I’m listening to that offspring of The Mars Volta’s creative and prolific irreverence, De-loused in the Comatorium, while writing this.
“[…] This is the house of Roulette Dares / Ruse of metacarpi / Caveat Emptor / To all that enter here […]”
Non-sensical lyrics, proficient instrumentation, bizarre orchestration and dissonance at length. The Mars Volta draws on rock, jazz, punk, electronic music, salsa and cuban son (and a lot more) to bring something that could be plain eclecticism, but raises as a new sound. Maybe you’ll like it, maybe you won’t; but the sole fact that works for some people, and that is different, makes it remarkable.
And not only “worth talking about” as Seth Godin would say, but also “worth identifying with”. That’s when you project yourself onto something and the result tells a story about you.
But building an identity requires effort. Requires you to not stand still, passive, while others decide what you listen to, wear, read, say or think. That gets patience, persistence and passion. Demands your attention, questions your self-perception, and furthers your aesthetic conception.

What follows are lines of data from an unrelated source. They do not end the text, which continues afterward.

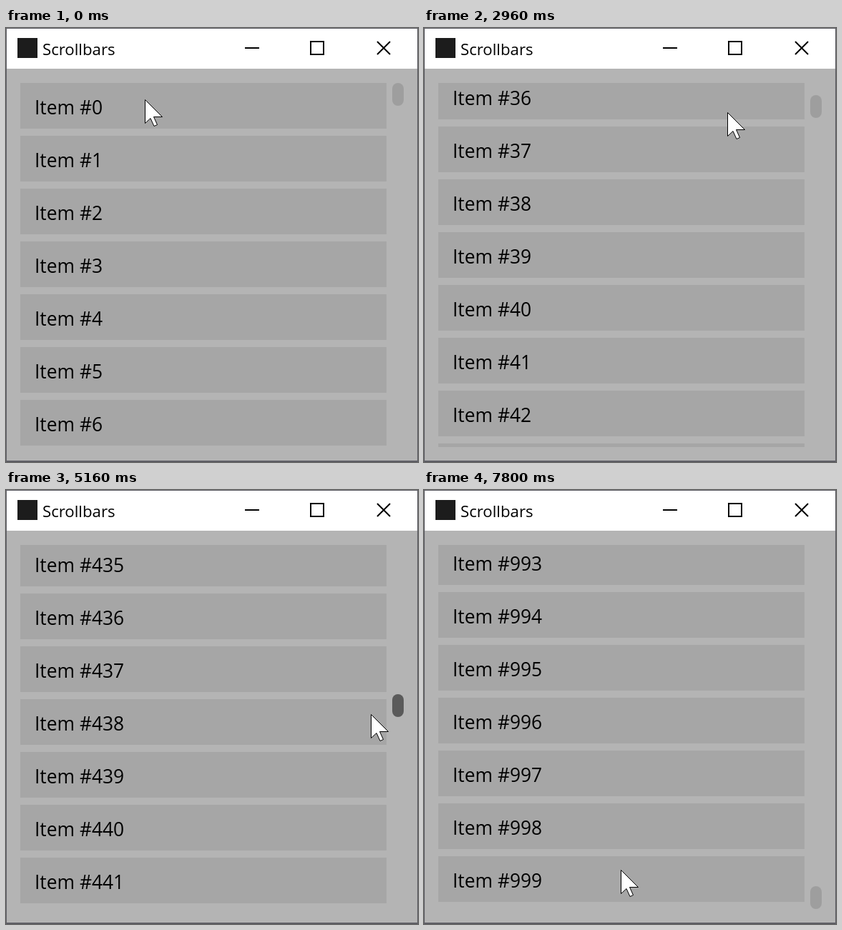
Recreate the animation shown at these times as an HTML page with a canvas. Size 576 by 608 pixels, loop 8 s.

```html
<!DOCTYPE html>
<html lang="en">
<head>
<meta charset="utf-8">
<title>Scrollbars</title>
<style>
html, body { margin: 0; width: 576px; height: 608px; overflow: hidden; }
canvas { display: block; }
</style>
</head>
<body>
<canvas id="stage" width="576" height="608"></canvas>
<script>
const g = document.getElementById('stage').getContext('2d');
const LOOP = 8000, FPS = 0.03; // frames per millisecond
const TOP = 77, VIEW = 510, PITCH = 74, COUNT = 1000;
const MAX = COUNT * PITCH - VIEW, THUMB = 32, TRACK = VIEW - THUMB;
const NOTCH = 76.48, GRAB_Y = 100, DRAG_LAG = 85, DRAG_END = 6700;

// Waypoints of the pointer: time, x, y.
const path = [
  [2640, 194, 100], [2960, 424, 118], [3100, 470, 129], [3400, 530, 96], [3630, 541, GRAB_Y],
  [4150, 541, GRAB_Y], [4660, 525, 191], [5660, 500, 433], [6480, 494, 560], [6560, 494, 561],
  [DRAG_END, 493, 564], [7080, 493, 564], [7350, 400, 521], [7600, 275, 530], [7800, 275, 532]
];

const ramp = (t, from, to) => Math.min(1, Math.max(0, (t - from) / (to - from)));

// Smooth, monotone interpolation of one waypoint column.
function along(t, col) {
  const last = path.length - 1;
  t = Math.min(path[last][0], Math.max(path[0][0], t));
  const rate = i => (path[i + 1][col] - path[i][col]) / (path[i + 1][0] - path[i][0]);
  const slope = i => {
    if (i === 0 || i === last) return 0;
    const a = rate(i - 1), b = rate(i);
    return a * b > 0 ? 2 * a * b / (a + b) : 0;
  };
  let i = 0;
  while (t > path[i + 1][0]) i++;
  const h = path[i + 1][0] - path[i][0], u = (t - path[i][0]) / h, v = 1 - u;
  return Math.round(
    v * v * ((1 + 2 * u) * path[i][col] + u * h * slope(i)) +
    u * u * ((1 + 2 * v) * path[i + 1][col] - v * h * slope(i + 1)));
}

// Three spins of the wheel, then the thumb follows the pointer.
function scrollAt(t) {
  const notches = 7 * ramp(t, 720, 960) + 7 * ramp(t, 1155, 1400) + 21 * ramp(t, 1597, 2100);
  const wheel = Math.ceil(NOTCH * notches);
  if (t < path[5][0]) return wheel;
  const moved = along(Math.min(t - DRAG_LAG, DRAG_END), 2) - GRAB_Y;
  return Math.round(Math.min(MAX, wheel + moved * MAX / TRACK));
}

function rect(color, x, y, w, h) {
  g.fillStyle = color;
  g.fillRect(x, y, w, h);
}

function text(str, x, y, size) {
  g.fillStyle = '#000';
  g.font = `${size}px "Open Sans", "Noto Sans", sans-serif`;
  g.fillText(str, x, y);
}

function drawWindow() {
  rect('#5f5f66', 0, 0, 576, 608);
  rect('#b4b4b4', 1, 57, 574, 549);
  rect('#fff', 1, 1, 574, 56);
  rect('#1c1c1c', 16, 14, 28, 28);
  text('Scrollbars', 51, 38, 22.2);
  rect('#000', 334, 27, 20, 2);
  g.strokeStyle = '#000';
  g.lineWidth = 2;
  g.strokeRect(426, 19, 18, 18);
  g.stroke(new Path2D('M519 19L537 37M537 19L519 37'));
}

function drawList(scroll) {
  g.save();
  g.beginPath();
  g.rect(20, TOP, 512, VIEW);
  g.clip();
  for (let i = Math.floor(scroll / PITCH); i < COUNT; i++) {
    const y = TOP + i * PITCH - scroll;
    if (y > TOP + VIEW) break;
    rect('#a6a6a6', 20, y, 512, 64);
    text('Item #' + i, 40, y + 44, 26.4);
  }
  g.restore();
}

function drawThumb(scroll, alpha) {
  g.fillStyle = `rgba(0,0,0,${alpha})`;
  g.beginPath();
  g.roundRect(540, TOP + Math.round(scroll / MAX * TRACK), 16, THUMB, 8);
  g.fill();
}

const arrow = new Path2D('M.5 .5V33.5L8 26.5L13 37.5L17.5 35.5L12.5 24.5H24.5Z');

function drawMouse(x, y) {
  g.save();
  g.translate(x, y);
  g.fillStyle = '#fff';
  g.lineWidth = 1;
  g.fill(arrow);
  g.stroke(arrow);
  g.restore();
}

function frame(now) {
  // Hold each pose for one step of 30 frames per second.
  const t = Math.floor((now % LOOP + 7) * FPS) / FPS - 6.67;
  const scroll = scrollAt(t);
  drawWindow();
  drawList(scroll);
  drawThumb(scroll, 0.12 + 0.38 * (ramp(t, 3770, 3860) - ramp(t, 7090, 7400)));
  drawMouse(along(t, 1), along(t, 2));
  requestAnimationFrame(frame);
}
requestAnimationFrame(frame);
</script>
</body>
</html>
```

There is an anthropologist (whose newest book I’ve been reading this week), Grant McCracken, who coined a term for a powerful concept. The Diderot effect. When there is some A related to some B, such that when you let A go in, B makes his way in too. I recommend reading Diderot’s tale about a man who changed his gown, and a whole change came with it. I specially like this excerpt below, reminding us that there is no such thing as a ‘finished’ taste:
“[…] the most sublime taste is not exempt from change; change means throwing things away, turning things upside down, building something new; in the end there is nothing left in the family strongbox […]”
It is worth noting that he also warns us about this easy path to bankruptcy =P. As could be seen, this Diderot effect is highly tied to our consumerist behaviour. Is information, aesthetics and knowledge consumerism. And with new connections, it is now more than ever a social one. It’s just that I’m not sure we should refrain from it. In a time where the social and economic ideologies of half-a-century ago fell apart and lost their appeal for most (and I mean even the ‘capitalist’ ones), we are left only with a personal quest.
Going back on track, our identity quest requires effort, and if I’m to stay faithful to previous thoughts (surely that won’t last for long), the only way you can build this identity thing is with impulses. A train, a sequence, of impulses. While they are short-lived you can benefit from them if you capture their energy. If they build one on top of the other – you integrate over them -, you are going somewhere. Your personal path.
But they not pile in a linear fashion, they interact and conform different personas inside you. Personas whose dynamics come as transitions and transformations. That’s the topic of Part 2.
Till next time!